TASK DIRECTIONS ▸
Take every line of the material below that includes the string "height" and copy it out.

SUPPLIED MATERIAL ▸
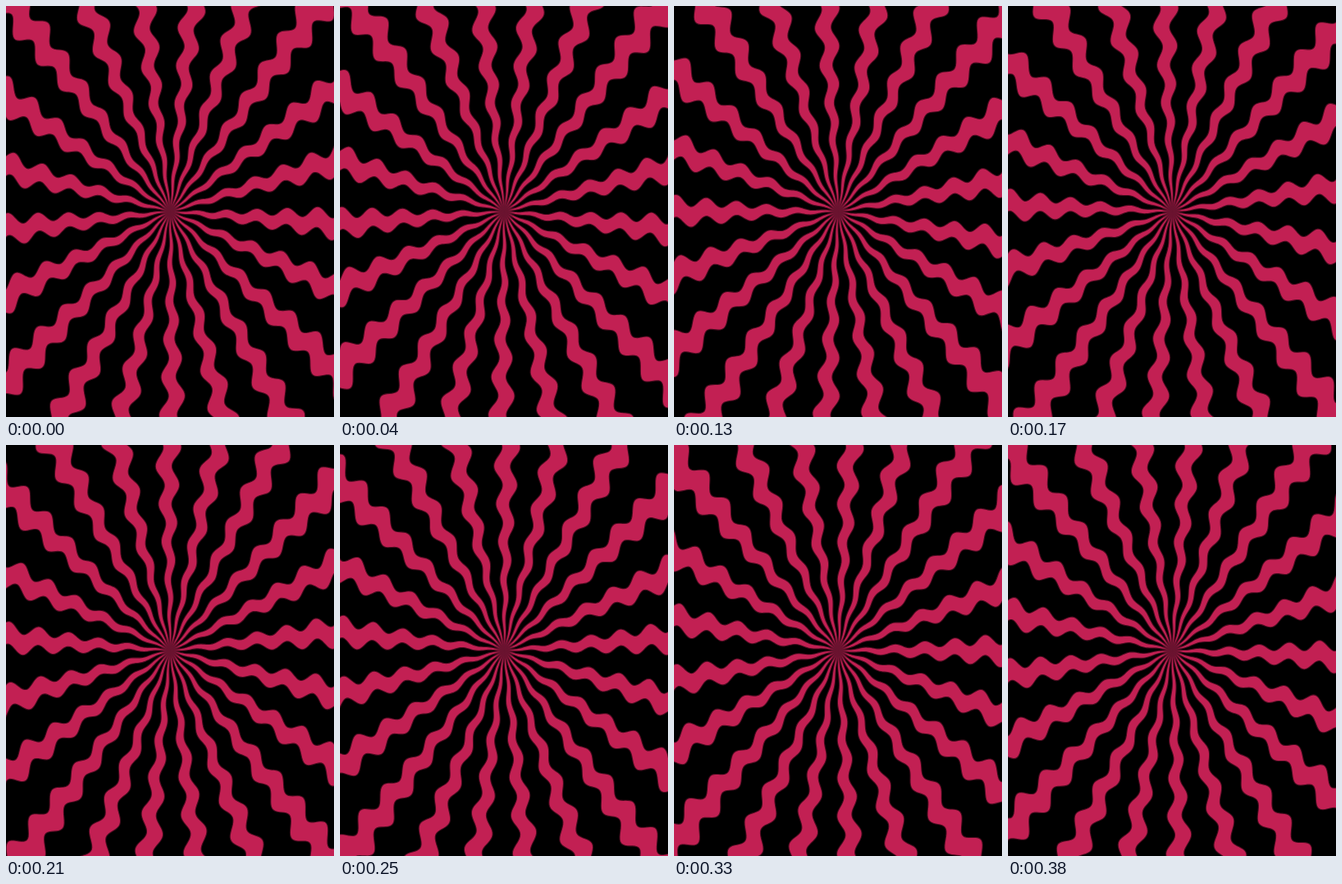
Recreate the animation shown at these times as an HTML page with a canvas. Size 400x500 px, loop 0.43 s.

```html
<!DOCTYPE html>
<html lang="en">
<head>
<meta charset="utf-8">
<title>Wavy sunburst</title>
<style>
  html, body { margin: 0; width: 100%; height: 100%; overflow: hidden; background: #000; }
  canvas { display: block; }
</style>
</head>
<body>
<canvas id="stage" width="400" height="500"></canvas>
<script>
const ctx = document.getElementById('stage').getContext('2d');
const LOOP = 430;
const STEP_TIMES = [0, 40, 80, 130, 170, 210, 250, 290, 330, 380];
const RAYS = 21;
const SPACING = 2 * Math.PI / RAYS;
const HALF_WIDTH = SPACING * 0.178;
const STRETCH = 1.25;
const REACH = 320;
const DEG = Math.PI / 180;

// Angular offset of the ripple at a given radius, the same for every ray.
const ripple = r => (-0.9 + 1.65 * Math.cos(2 * Math.PI * (r - 161) / 37)) * DEG;

// Angles run clockwise from straight down.
function addPoint(path, r, angle) {
  const a = angle + ripple(r);
  path.lineTo(-r * Math.sin(a), STRETCH * r * Math.cos(a));
}

function rayPath(angle) {
  const path = new Path2D();
  for (let r = 0; r <= REACH; r += 2) addPoint(path, r, angle - HALF_WIDTH);
  for (let r = REACH; r >= 0; r -= 2) addPoint(path, r, angle + HALF_WIDTH);
  path.closePath();
  return path;
}

function drawHub() {
  ctx.save();
  ctx.scale(1, STRETCH);
  const glow = ctx.createRadialGradient(0, 0, 0, 0, 0, 13);
  glow.addColorStop(0, 'rgba(104, 18, 46, 1)');
  glow.addColorStop(0.4, 'rgba(104, 18, 46, 0.9)');
  glow.addColorStop(1, 'rgba(104, 18, 46, 0)');
  ctx.fillStyle = glow;
  ctx.fillRect(-13, -13, 26, 26);
  ctx.restore();
}

function draw(step) {
  ctx.setTransform(1, 0, 0, 1, 0, 0);
  ctx.fillStyle = '#000';
  ctx.fillRect(0, 0, 400, 500);
  ctx.translate(200.3, 250);
  ctx.fillStyle = '#c22053';
  ctx.strokeStyle = 'rgba(194, 32, 83, 0.35)';
  ctx.lineWidth = 2.2;
  for (let i = 0; i < RAYS; i++) {
    const ray = rayPath((i + step / STEP_TIMES.length) * SPACING);
    ctx.stroke(ray);
    ctx.fill(ray);
  }
  drawHub();
}

function tick() {
  const t = performance.now() % LOOP;
  draw(STEP_TIMES.filter(start => start <= t).length - 1);
  requestAnimationFrame(tick);
}
tick();
</script>
</body>
</html>
```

YOUR RESPONSE ▸
  html, body { margin: 0; width: 100%; height: 100%; overflow: hidden; background: #000; }
<canvas id="stage" width="400" height="500"></canvas>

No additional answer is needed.